* WHAT IS NEEDED
Your job is to copy the lines from the material that include "keyframes".

* EXERCISE INPUT
****

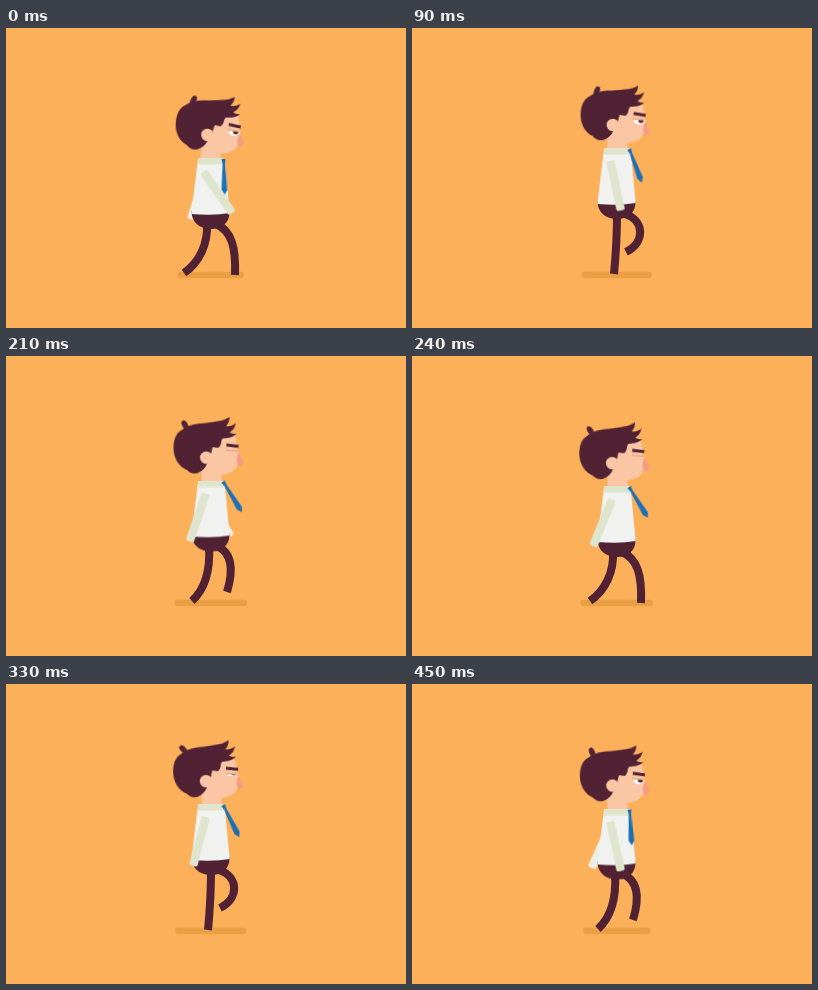
These frames come from a looping animation (400 px wide and 300 px high, 0.48 s). An HTML page without scripts:

```html
<!DOCTYPE html>
<html lang="en">
<head>
<meta charset="utf-8">
<title>Walk cycle</title>
<style>
  html, body { margin: 0; width: 100%; height: 100%; overflow: hidden; background: #fcb05a; }
  svg { display: block; width: 100%; height: 100%; }

  .dark { fill: #512234; }
  .skin { fill: #fac6a4; }
  .sleeve { fill: #dfe4cd; }
  .shirt { fill: #f1f1f0; }

  /* Everything moves on a 30 ms beat: keyframes are poses, steps() fills the beats between. */
  .move { animation: 480ms steps(2) infinite; }
  .bob { animation: bob 240ms steps(2) infinite; }
  .shadow { animation-name: shadow; transform-origin: 205px 247px; }
  .near-arm { animation-name: near-arm; transform-origin: 199px 146px; }
  .far-arm { animation-name: far-arm; transform-origin: 199px 146px; }
  .tie { animation-name: tie; transform-origin: 217.5px 132px; }
  .head { animation-name: head; transform-origin: 203px 118px; }
  .tuft { animation-name: tuft; transform-origin: 184px 77px; }
  .eye { animation-name: blink; transform-origin: 228px 102px; }

  .leg {
    fill: none; stroke: #512234; stroke-width: 8;
    --land: path("M210 196C226 203 230 220 229 247");
    --plant: path("M212 190C215 208 214 226 214 245");
    --stand: path("M205 186C205 205 204 225 202 246");
    --lean: path("M205 186C207 208 204 226 199 246");
    --lean-back: path("M206 186C206 205 201 226 197 244");
    --push: path("M203 190C204.500 214 200 232 186 245");
    --trail: path("M201 196C202 215 194 234 178 245");
    --lift: path("M208 190C215 206 214 228 191 234");
    --fold: path("M213 186C232 192 234 214 214 224");
    --swing: path("M213 186C233 193 234 214 217 225");
    --swing-low: path("M212 186C224 192 226 214 213 225");
    --reach: path("M211 190C227 197 227 216 221 236");
  }
  .leg-a { animation-name: leg-a; }
  .leg-b { animation-name: leg-b; }

  @keyframes leg-a {
    0% { d: var(--land); animation-timing-function: step-end; }
    6.25% { d: var(--plant); }
    18.75% { d: var(--stand); }
    31.25% { d: var(--lean); }
    43.75% { d: var(--push); animation-timing-function: step-end; }
    50% { d: var(--trail); animation-timing-function: step-end; }
    56.25% { d: var(--lift); }
    68.75% { d: var(--fold); }
    81.25% { d: var(--swing-low); }
    93.75% { d: var(--reach); animation-timing-function: step-end; }
    100% { d: var(--land); }
  }
  @keyframes leg-b {
    0% { d: var(--trail); animation-timing-function: step-end; }
    6.25% { d: var(--lift); }
    18.75% { d: var(--fold); }
    31.25% { d: var(--swing); }
    43.75% { d: var(--reach); animation-timing-function: step-end; }
    50% { d: var(--land); animation-timing-function: step-end; }
    56.25% { d: var(--plant); }
    68.75% { d: var(--stand); }
    81.25% { d: var(--lean-back); }
    93.75% { d: var(--push); animation-timing-function: step-end; }
    100% { d: var(--trail); }
  }
  @keyframes bob {
    0% { transform: none; animation-timing-function: step-end; }
    12.5% { transform: translateY(-5.5px); }
    37.5% { transform: translateY(-10px); }
    62.5% { transform: translateY(-11px); }
    87.5% { transform: translateY(-5.5px); animation-timing-function: step-end; }
    100% { transform: none; }
  }
  @keyframes near-arm {
    0% { transform: rotate(-35deg); animation-timing-function: steps(3); }
    18.75% { transform: rotate(-12deg); }
    31.25% { transform: rotate(5deg); }
    43.75% { transform: rotate(19deg); }
    56.25% { transform: rotate(25deg); animation-timing-function: steps(4); }
    81.25% { transform: rotate(4deg); }
    93.75% { transform: rotate(-12deg); animation-timing-function: step-end; }
    100% { transform: rotate(-35deg); }
  }
  @keyframes far-arm {
    0% { transform: rotate(17deg); animation-timing-function: steps(3); }
    18.75% { transform: rotate(5deg); }
    31.25% { transform: rotate(-18deg); }
    43.75% { transform: rotate(-33deg); }
    56.25% { transform: rotate(-20deg); animation-timing-function: steps(4); }
    81.25% { transform: rotate(5deg); }
    93.75% { transform: rotate(24deg); animation-timing-function: step-end; }
    100% { transform: rotate(17deg); }
  }
  @keyframes tie {
    0% { transform: rotate(-1deg); animation-timing-function: steps(3); }
    18.75% { transform: rotate(-20deg); }
    31.25% { transform: rotate(-28deg); }
    43.75%, 56.25% { transform: rotate(-31deg); }
    56.25% { animation-timing-function: steps(4); }
    81.25% { transform: rotate(-21deg); }
    93.75% { transform: rotate(-3deg); animation-timing-function: step-end; }
    100% { transform: rotate(-1deg); }
  }
  @keyframes head {
    0% { transform: rotate(2deg); animation-timing-function: steps(3); }
    18.75% { transform: rotate(-1deg); }
    31.25% { transform: rotate(-4deg); }
    43.75% { transform: rotate(-4deg); }
    56.25% { transform: rotate(-5deg); animation-timing-function: steps(4); }
    81.25% { transform: rotate(-5deg); }
    93.75% { transform: rotate(-3deg); animation-timing-function: step-end; }
    100% { transform: rotate(2deg); }
  }
  @keyframes tuft {
    0% { transform: rotate(25deg); animation-timing-function: steps(3); }
    18.75% { transform: rotate(22deg); }
    31.25% { transform: rotate(0deg); }
    43.75% { transform: rotate(-25deg); }
    56.25% { transform: rotate(-32deg); animation-timing-function: steps(4); }
    81.25% { transform: rotate(-45deg); }
    93.75% { transform: rotate(-20deg); animation-timing-function: step-end; }
    100% { transform: rotate(25deg); }
  }
  @keyframes blink {
    0% { transform: scaleY(1); animation-timing-function: steps(3); }
    18.75% { transform: scaleY(1); }
    31.25% { transform: scaleY(.7); }
    43.75%, 56.25% { transform: scaleY(0); }
    56.25% { animation-timing-function: steps(4); }
    81.25% { transform: scaleY(.85); }
    93.75%, 100% { transform: scaleY(1); }
    93.75% { animation-timing-function: step-end; }
  }
  @keyframes shadow {
    0% { transform: scaleX(.91); animation-timing-function: steps(3); }
    18.75% { transform: scaleX(.97); }
    31.25% { transform: scaleX(.99); }
    43.75%, 56.25% { transform: scaleX(1); }
    56.25% { animation-timing-function: steps(4); }
    81.25% { transform: scaleX(.97); }
    93.75% { transform: scaleX(.93); animation-timing-function: step-end; }
    100% { transform: scaleX(.91); }
  }
</style>
</head>
<body>
<svg viewBox="0 0 400 300">
  <defs>
    <rect id="arm" x="194.750" y="143" width="8.500" height="50.500" rx="2"/>
  </defs>

  <rect class="move shadow" x="168.500" y="243.700" width="72.500" height="6.600" rx="3" fill="#eb9f45"/>

  <g class="bob">
    <g class="move far-arm"><use href="#arm" fill="#eceee2"/></g>
  </g>

  <path class="move leg leg-b" d="M201 196C202 215 194 234 178 245"/>
  <path class="move leg leg-a" d="M210 196C226 203 230 220 229 247"/>

  <g class="bob">
    <path class="dark" d="M185.500 183H223.500C224 196 214 201 205 201S185.500 196 185.500 183Z"/>
    <path class="shirt" d="M192 131H218.500L223.700 185Q208 188 185.300 186Z"/>

    <g class="move head">
      <path class="skin" d="M195 112H215V133H195Z"/>
      <path class="skin" d="M199 84H231L234 107C234 119 226 125 215 125H198Z"/>
      <path fill="#f79a86" d="M233.500 104L237.500 113Q238 118 232 117.500Q230 111 233.500 104Z"/>
      <g class="move eye">
        <path fill="#fff" d="M222 102H233.500A5.750 5 0 0 1 222 102Z"/>
        <path class="dark" d="M226.500 102H232A2.750 3.500 0 0 1 226.500 102Z"/>
      </g>
      <path d="M221 101L233.500 102.500" stroke="#e3ad85" stroke-width="1.400"/>
      <path d="M222 95.700L234 98" stroke="#512234" stroke-width="3"/>
      <path class="dark" d="M192 121.500C187 123 183 121 181 118C173 114 168.500 105 169 96C169.500 87 172 81 178 78C188 71 198 73 209 72C217 71.500 222 71 227 68C227 72 225 75 223 77C227 77.500 230 77 233 74.500C232 79 229 82 226 83.500C229 85 231 85.500 233 85C230 88.500 225 89 219 89C216 91 218 95 214 98L208 97L206 104L202 112Q198 120 192 121.500Z"/>
      <g class="move tuft"><ellipse class="dark" cx="184" cy="72.500" rx="2.800" ry="5"/></g>
      <circle class="skin" cx="201" cy="107" r="6.200"/>
    </g>

    <rect class="sleeve" x="192" y="130" width="25.500" height="6.500" rx="1"/>
    <path class="move tie" fill="#1c6fb5" d="M215.500 131H219.500L219 136L220.800 162L218 167L215 162L216.500 136Z"/>
    <g class="move near-arm"><use href="#arm" class="sleeve"/></g>
  </g>
</svg>
</body>
</html>
```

****

* ANSWER SPACE
  /* Everything moves on a 30 ms beat: keyframes are poses, steps() fills the beats between. */
  @keyframes leg-a {
  @keyframes leg-b {
  @keyframes bob {
  @keyframes near-arm {
  @keyframes far-arm {
  @keyframes tie {
  @keyframes head {
  @keyframes tuft {
  @keyframes blink {
  @keyframes shadow {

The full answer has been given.